Work request:
Restate the full listing precisely as written.

Records supplied:
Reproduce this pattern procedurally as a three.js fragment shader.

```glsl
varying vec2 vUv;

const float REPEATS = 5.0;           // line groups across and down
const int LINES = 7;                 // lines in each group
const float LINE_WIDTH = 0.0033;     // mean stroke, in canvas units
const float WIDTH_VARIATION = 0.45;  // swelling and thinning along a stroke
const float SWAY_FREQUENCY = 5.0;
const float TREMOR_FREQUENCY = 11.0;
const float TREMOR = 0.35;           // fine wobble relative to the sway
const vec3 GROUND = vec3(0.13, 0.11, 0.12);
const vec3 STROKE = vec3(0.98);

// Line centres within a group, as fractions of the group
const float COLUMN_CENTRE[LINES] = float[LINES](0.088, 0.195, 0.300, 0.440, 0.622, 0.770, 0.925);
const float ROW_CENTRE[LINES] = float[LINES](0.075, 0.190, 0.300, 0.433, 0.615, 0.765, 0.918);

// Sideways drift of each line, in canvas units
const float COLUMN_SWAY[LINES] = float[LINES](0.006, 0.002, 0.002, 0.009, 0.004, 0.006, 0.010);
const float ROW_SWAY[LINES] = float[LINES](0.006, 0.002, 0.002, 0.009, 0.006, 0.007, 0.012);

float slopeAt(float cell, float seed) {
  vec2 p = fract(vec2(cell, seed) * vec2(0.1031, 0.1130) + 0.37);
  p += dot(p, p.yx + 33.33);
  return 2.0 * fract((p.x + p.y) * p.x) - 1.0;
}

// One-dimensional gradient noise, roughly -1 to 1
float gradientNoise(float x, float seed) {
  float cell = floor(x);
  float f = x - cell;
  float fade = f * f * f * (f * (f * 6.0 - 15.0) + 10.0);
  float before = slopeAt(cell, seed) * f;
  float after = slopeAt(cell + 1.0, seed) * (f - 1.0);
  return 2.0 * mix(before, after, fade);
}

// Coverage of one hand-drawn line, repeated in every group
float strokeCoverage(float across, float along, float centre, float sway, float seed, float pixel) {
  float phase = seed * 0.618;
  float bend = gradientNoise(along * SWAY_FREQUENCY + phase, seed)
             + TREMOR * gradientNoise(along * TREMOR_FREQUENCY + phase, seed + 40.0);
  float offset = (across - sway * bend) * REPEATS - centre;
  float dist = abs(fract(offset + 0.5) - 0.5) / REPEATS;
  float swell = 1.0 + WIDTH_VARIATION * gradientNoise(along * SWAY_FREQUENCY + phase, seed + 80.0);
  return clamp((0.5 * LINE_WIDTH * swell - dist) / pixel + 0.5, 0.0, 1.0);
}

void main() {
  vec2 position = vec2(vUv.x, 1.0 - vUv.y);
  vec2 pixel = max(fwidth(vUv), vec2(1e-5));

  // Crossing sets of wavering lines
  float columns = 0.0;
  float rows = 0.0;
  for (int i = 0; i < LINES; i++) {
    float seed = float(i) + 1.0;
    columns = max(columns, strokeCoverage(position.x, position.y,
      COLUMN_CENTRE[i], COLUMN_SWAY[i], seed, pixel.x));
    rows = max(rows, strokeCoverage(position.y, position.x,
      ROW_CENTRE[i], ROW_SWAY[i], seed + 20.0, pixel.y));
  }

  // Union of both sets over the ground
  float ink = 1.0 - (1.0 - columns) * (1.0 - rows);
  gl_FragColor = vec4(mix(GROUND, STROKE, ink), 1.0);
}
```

Finished task:
Reproduce this pattern procedurally as a three.js fragment shader.

```glsl
varying vec2 vUv;

const float REPEATS = 5.0;           // line groups across and down
const int LINES = 7;                 // lines in each group
const float LINE_WIDTH = 0.0033;     // mean stroke, in canvas units
const float WIDTH_VARIATION = 0.45;  // swelling and thinning along a stroke
const float SWAY_FREQUENCY = 5.0;
const float TREMOR_FREQUENCY = 11.0;
const float TREMOR = 0.35;           // fine wobble relative to the sway
const vec3 GROUND = vec3(0.13, 0.11, 0.12);
const vec3 STROKE = vec3(0.98);

// Line centres within a group, as fractions of the group
const float COLUMN_CENTRE[LINES] = float[LINES](0.088, 0.195, 0.300, 0.440, 0.622, 0.770, 0.925);
const float ROW_CENTRE[LINES] = float[LINES](0.075, 0.190, 0.300, 0.433, 0.615, 0.765, 0.918);

// Sideways drift of each line, in canvas units
const float COLUMN_SWAY[LINES] = float[LINES](0.006, 0.002, 0.002, 0.009, 0.004, 0.006, 0.010);
const float ROW_SWAY[LINES] = float[LINES](0.006, 0.002, 0.002, 0.009, 0.006, 0.007, 0.012);

float slopeAt(float cell, float seed) {
  vec2 p = fract(vec2(cell, seed) * vec2(0.1031, 0.1130) + 0.37);
  p += dot(p, p.yx + 33.33);
  return 2.0 * fract((p.x + p.y) * p.x) - 1.0;
}

// One-dimensional gradient noise, roughly -1 to 1
float gradientNoise(float x, float seed) {
  float cell = floor(x);
  float f = x - cell;
  float fade = f * f * f * (f * (f * 6.0 - 15.0) + 10.0);
  float before = slopeAt(cell, seed) * f;
  float after = slopeAt(cell + 1.0, seed) * (f - 1.0);
  return 2.0 * mix(before, after, fade);
}

// Coverage of one hand-drawn line, repeated in every group
float strokeCoverage(float across, float along, float centre, float sway, float seed, float pixel) {
  float phase = seed * 0.618;
  float bend = gradientNoise(along * SWAY_FREQUENCY + phase, seed)
             + TREMOR * gradientNoise(along * TREMOR_FREQUENCY + phase, seed + 40.0);
  float offset = (across - sway * bend) * REPEATS - centre;
  float dist = abs(fract(offset + 0.5) - 0.5) / REPEATS;
  float swell = 1.0 + WIDTH_VARIATION * gradientNoise(along * SWAY_FREQUENCY + phase, seed + 80.0);
  return clamp((0.5 * LINE_WIDTH * swell - dist) / pixel + 0.5, 0.0, 1.0);
}

void main() {
  vec2 position = vec2(vUv.x, 1.0 - vUv.y);
  vec2 pixel = max(fwidth(vUv), vec2(1e-5));

  // Crossing sets of wavering lines
  float columns = 0.0;
  float rows = 0.0;
  for (int i = 0; i < LINES; i++) {
    float seed = float(i) + 1.0;
    columns = max(columns, strokeCoverage(position.x, position.y,
      COLUMN_CENTRE[i], COLUMN_SWAY[i], seed, pixel.x));
    rows = max(rows, strokeCoverage(position.y, position.x,
      ROW_CENTRE[i], ROW_SWAY[i], seed + 20.0, pixel.y));
  }

  // Union of both sets over the ground
  float ink = 1.0 - (1.0 - columns) * (1.0 - rows);
  gl_FragColor = vec4(mix(GROUND, STROKE, ink), 1.0);
}
```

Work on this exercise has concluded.